Queensland Attorney-General Jarrod Bleijie. Photo: Glenn Hunt

The $7 million losses caused by delays in the construction of Brisbane's new Children's Hospital at South Brisbane will be investigated by the proposed royal commission into unions, Queensland's Attorney General Jarrod Bleijie said on Sunday.

When the Children's Hospital industrial dispute was broken by Fairfax Media on August 6, 2012, the industrial argument was costing developer Abigroup an estimated $100,000 a day.

The dispute - over subcontractors being underpaid - lasted well into September 2012, before the Queensland Government stepped in.

On Sunday Mr Bleijie said he had spoken with Senator Brandis about the terms of reference for the royal commission being broad enough to look at the Children's Hospital dispute.

"Just on the Children's Hospital site alone, we have had over $7 million that the taxpayer of Queensland lost just in terms of unlawful work stoppages," Mr Bleijie said.

"So if this royal commission uncovers all these operations and makes sure this type of activity doesn't happen in Queensland again, well that's a good thing."

Abigroup, eventually bought out by Lend Lease, is now taking Federal Court action in Brisbane to recover $6.5 million from the CFMEU for unlawful industrial action at the hospital.

Prime Minister Tony Abbott and Federal Attorney General George Brandis will on Monday outline the details of a 12-month inquiry into union behaviour.

It will have the power to compel unions to give evidence into corruption.

It is understood the terms of reference will investigate bribes, secret commissions, corruption and slush funds.

Mr Bleijie said it was time to investigate aspects of industrial action in Queensland.
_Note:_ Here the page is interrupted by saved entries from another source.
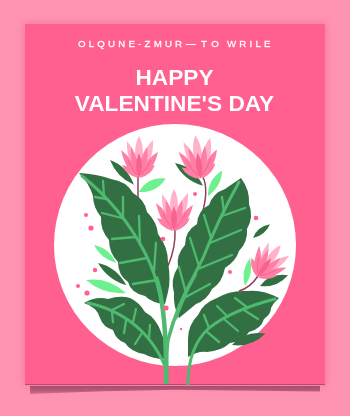
<!DOCTYPE html>
<html lang="en">
<head>
<meta charset="utf-8">
<title>Happy Valentine's Day</title>
<style>
:root {
  --backdrop: #ff94b2;
  --card: #ff608f;
  --paper: #ffffff;
  --leaf: #327044;
  --vein: #4fb970;
  --sprout: #6df08f;
  --petal: #ff7ea6;
  --petal-pale: #ffb3ca;
  --petal-deep: #f9628f;
  --stem: #93405c;
  --shadow: #a04a69;
}
* { box-sizing: border-box; margin: 0; padding: 0; }
html, body { width: 350px; height: 416px; overflow: hidden; background: var(--backdrop); }
.scene { position: relative; width: 350px; height: 416px; font-family: "Liberation Sans", Arial, sans-serif; color: var(--paper); }
.card { position: absolute; left: 25px; top: 24px; width: 300px; height: 361px; background: var(--card); box-shadow: 0 0 9px #ee7398; border-bottom: 1px solid #b84a70; }
.ground-shadow { position: absolute; left: 30px; top: 385px; width: 290px; height: 9px; background: linear-gradient(var(--shadow), #b95a7c 65%, #d8718f); clip-path: polygon(0 10%, 100% 10%, 100% 72%, 50% 52%, 25% 70%, 0 100%); }
.heading { position: absolute; left: 0; top: 0; width: 350px; text-align: center; }
.dedication { position: absolute; top: 38px; left: 78px; display: grid; grid-template-columns: 108px 15px 26px 60px; text-align: left; font-size: 9.7px; line-height: 12px; letter-spacing: 3.2px; -webkit-text-stroke: 0.4px var(--paper); }
.dedication .to { letter-spacing: 4.6px; }
h1 { position: absolute; left: -0.5px; top: 64px; width: 350px; font-size: 22.7px; line-height: 26px; font-weight: 700; }
.bouquet { position: absolute; left: 0; top: 0; }
.leaf { fill: var(--leaf); }
.sprout { fill: var(--sprout); }
.vein { fill: none; stroke: var(--vein); stroke-width: 2.3; stroke-linecap: round; }
.rib { fill: none; stroke: var(--vein); stroke-width: 4.5; }
.rib-tip { fill: none; stroke: var(--vein); stroke-width: 3; stroke-linecap: round; }
.stem { fill: none; stroke: var(--stem); stroke-width: 1.5; }
.dots { fill: var(--card); }
</style>
</head>
<body>
<main class="scene">
  <div class="card"></div>
  <div class="ground-shadow"></div>
  <svg class="bouquet" width="350" height="416" viewBox="0 0 350 416" role="img" aria-label="Bouquet of pink flowers and green leaves">
    <defs>
      <g id="flower">
        <g fill="var(--petal-pale)">
          <path d="M-1 18Q-13 4-12-16Q-3-6 0 14Z"/>
          <path d="M1 18Q15 4 14-17Q4-8 0 14Z"/>
          <path d="M0 16Q-8-6 0-21Q8-6 0 16Z"/>
        </g>
        <g fill="var(--petal)">
          <path d="M-1 21Q-13 15-18-7Q-6 1-1 21Z"/>
          <path d="M1 21Q14 15 19-5Q6 2 1 21Z"/>
          <path d="M-1 20Q-10 7-8-10Q0 1 0 20Z"/>
          <path d="M1 20Q11 7 8-10Q0 1 0 20Z"/>
          <path d="M-1 21Q-13 18-17 8Q-7 9-1 21ZM1 21Q12 18 16 8Q7 10 1 21Z"/>
        </g>
        <path d="M0 21Q-6 9 0-4Q6 9 0 21Z" fill="var(--petal-deep)"/>
        <path d="M-2 18Q-8 11-11 3M2 18Q8 11 12 3" fill="none" stroke="var(--petal-deep)"/>
      </g>
      <path id="leaflet" d="M0 0Q14-9 30 0Q15 8 0 0Z"/>
    </defs>

    <circle cx="175" cy="245" r="121" fill="var(--paper)"/>

    <g class="stem">
      <path d="M138 176V201"/>
      <path d="M203 177Q209 190 202 214"/>
      <path d="M175 229Q176 247 168 266"/>
      <path d="M258 276Q250 288 239 291"/>
    </g>

    <g class="leaf">
      <use href="#leaflet" transform="translate(110 160) rotate(46) scale(1.15 .9)"/>
      <use href="#leaflet" transform="translate(175 163) rotate(39) scale(1.2 1)"/>
      <use href="#leaflet" transform="translate(253 238) rotate(-39) scale(.73 .7)"/>
      <use href="#leaflet" transform="translate(260 286) rotate(-21)"/>
      <use href="#leaflet" transform="translate(232 345) rotate(-19) scale(1.18 1.1)"/>
      <use href="#leaflet" transform="translate(98 263) rotate(38) scale(1.2 .9)"/>
    </g>
    <g class="sprout">
      <use href="#leaflet" transform="translate(139 192) rotate(-27) scale(1 1.1)"/>
      <use href="#leaflet" transform="translate(208 196) rotate(-61) scale(.97 .9)"/>
      <use href="#leaflet" transform="translate(245 286) rotate(-80) scale(.95 .8)"/>
      <use href="#leaflet" transform="translate(94 245) rotate(39) scale(.95 .8)"/>
      <use href="#leaflet" transform="translate(86 280) rotate(18) scale(1.4 1.1)"/>
    </g>

    <g id="leaf-lower-left">
      <path class="leaf" d="M84 303Q96 296 108 299Q120 295 130 298Q139 302 145 312Q156 318 161 332Q167 345 165 359Q153 359 144 354Q131 352 125 343Q116 340 113 330Q103 327 100 318Q97 307 84 303Z"/>
      <path class="rib-tip" d="M88 303Q125 311 148 338Q158 350 165 366"/>
      <path class="vein" d="M112 310L124 304M133 322L136 309M149 338L150 325M112 312L113 322M126 321L124 333M142 333L135 344"/>
    </g>

    <g id="leaf-lower-right">
      <path class="leaf" d="M279 298Q262 289 247 291Q230 290 217 298Q203 303 198 315Q188 325 188 339V357Q198 351 207 352Q221 351 230 343Q244 341 249 332Q261 329 264 319Q271 314 271 308Q274 302 279 298Z"/>
      <path class="rib-tip" d="M275 299Q232 310 209 328Q188 347 188 384"/>
      <path class="vein" d="M248 308L235 298M228 317L217 306M209 328L204 315M244 310L258 319M224 319L238 331M206 331L219 342"/>
    </g>

    <g id="leaf-large-left">
      <path class="leaf" d="M79 173Q97 174 111 179Q126 181 133 193Q145 200 147 212Q157 222 158 234Q168 247 168 262Q171 280 168 292L165 304Q152 303 145 296Q131 293 128 282Q118 275 118 262Q109 253 109 240Q100 230 101 217Q93 207 93 196Q89 183 79 173Z"/>
      <path class="rib-tip" d="M82 176Q121 207 144 251Q160 281 164 320"/>
      <path class="rib" d="M156 277Q167 310 166 384"/>
      <path class="vein" d="M104 196L103 181M123 219L123 197M140 244L139 216M154 271L156 243M106 199L95 197M122 218L102 213M135 237L112 239M147 258L120 263M157 280L133 284"/>
    </g>

    <g id="leaf-large-right">
      <path class="leaf" d="M241 178Q250 190 249 204Q254 217 247 229Q248 242 239 251Q236 261 225 268Q222 283 212 289Q207 300 196 304L179 318Q173 306 174 293Q170 279 178 267Q176 255 185 245Q185 231 197 224Q198 210 209 205Q213 193 225 189Z"/>
      <path class="rib-tip" d="M239 182Q217 222 203 258Q187 288 176 318"/>
      <path class="rib" d="M196 273Q177 305 168 340Q166 354 167 384" style="stroke-width:3.5"/>
      <path class="vein" d="M224 212L222 197M211 238L204 215M199 266L190 238M186 293L179 267M222 216L245 208M210 243L241 230M198 269L232 255M184 298L210 284"/>
    </g>

    <use href="#flower" transform="translate(139 157)"/>
    <use href="#flower" transform="translate(198 157) rotate(-7) scale(1.04)"/>
    <use href="#flower" transform="translate(174 210)"/>
    <use href="#flower" transform="translate(269 261) rotate(36) scale(.94)"/>

    <g class="dots">
      <circle cx="86" cy="215" r="2"/>
      <circle cx="91" cy="228" r="2.6"/>
      <circle cx="95" cy="270" r="2.2"/>
      <circle cx="78" cy="286" r="2"/>
      <circle cx="87" cy="293" r="2.6"/>
      <circle cx="163" cy="239" r="2.3"/>
      <circle cx="195" cy="194" r="2"/>
      <circle cx="256" cy="218" r="2.3"/>
      <circle cx="230" cy="272" r="2"/>
      <circle cx="166" cy="308" r="2.6"/>
      <circle cx="181" cy="329" r="1.2"/>
    </g>
  </svg>
  <header class="heading">
    <p class="dedication"><span>OLQUNE-ZMUR</span> <span>—</span> <span class="to">TO</span> <span>WRILE</span></p>
    <h1>HAPPY<br>VALENTINE'S DAY</h1>
  </header>
</main>
</body>
</html>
"What I think is of particular interest in unlawful industral disputation in Queensland," he said.

"And I think the time has come for the unions to shine the light into their organisations.

"We have lost millions of dollars on unlawful industrial disputations on Queeensland building sites."

Mr Bleijie said he had spoken with Senator Brandis about the terms of reference for the royal commission being broad enough to look at the Children's Hospital dispute.

"Just on the Children's Hospital site alone we have had over $7 million that the taxpayer of Queensland lost just in terms of unlawful work stoppages," he said.

"So if this royal commission uncovers all these operations and makes sure this type of activity doesn't happen in Queensland again, well that's a good thing."

Other allegations of "off the book payments" are also to be investigated.

The inquiry will be headed by former High Court justice John Dyson Heydon.

Federal Opposition Leader Bill Shorten agreed criminal activities should be investigted, however he criticised the government's plans for a royal commission.

He said a royal commission into unions was a political stunt that would cost $100 million.

"This is a job for police, not politicians," Mr Shorten said.

"The politicians should get out of the way and let the police get on and do their job."

Mr Shorten said he believed if the federal government wanted to look at problems on construction sites, employers as well as unions should be examined.

"The government just wants to say that if there is any problems in building and construction, it's a union issue," Mr Shorten said.

ACTU president Ged Kearney dubbed the commission an expensive "witch-hunt", and said it was police who should probe union corruption.

The Greens also said police should investigate the allegations.

"The Australian people will see (a royal commission) for what it is, the first step in the government's assault on wages and conditions," Greens deputy leader Adam Bandt said.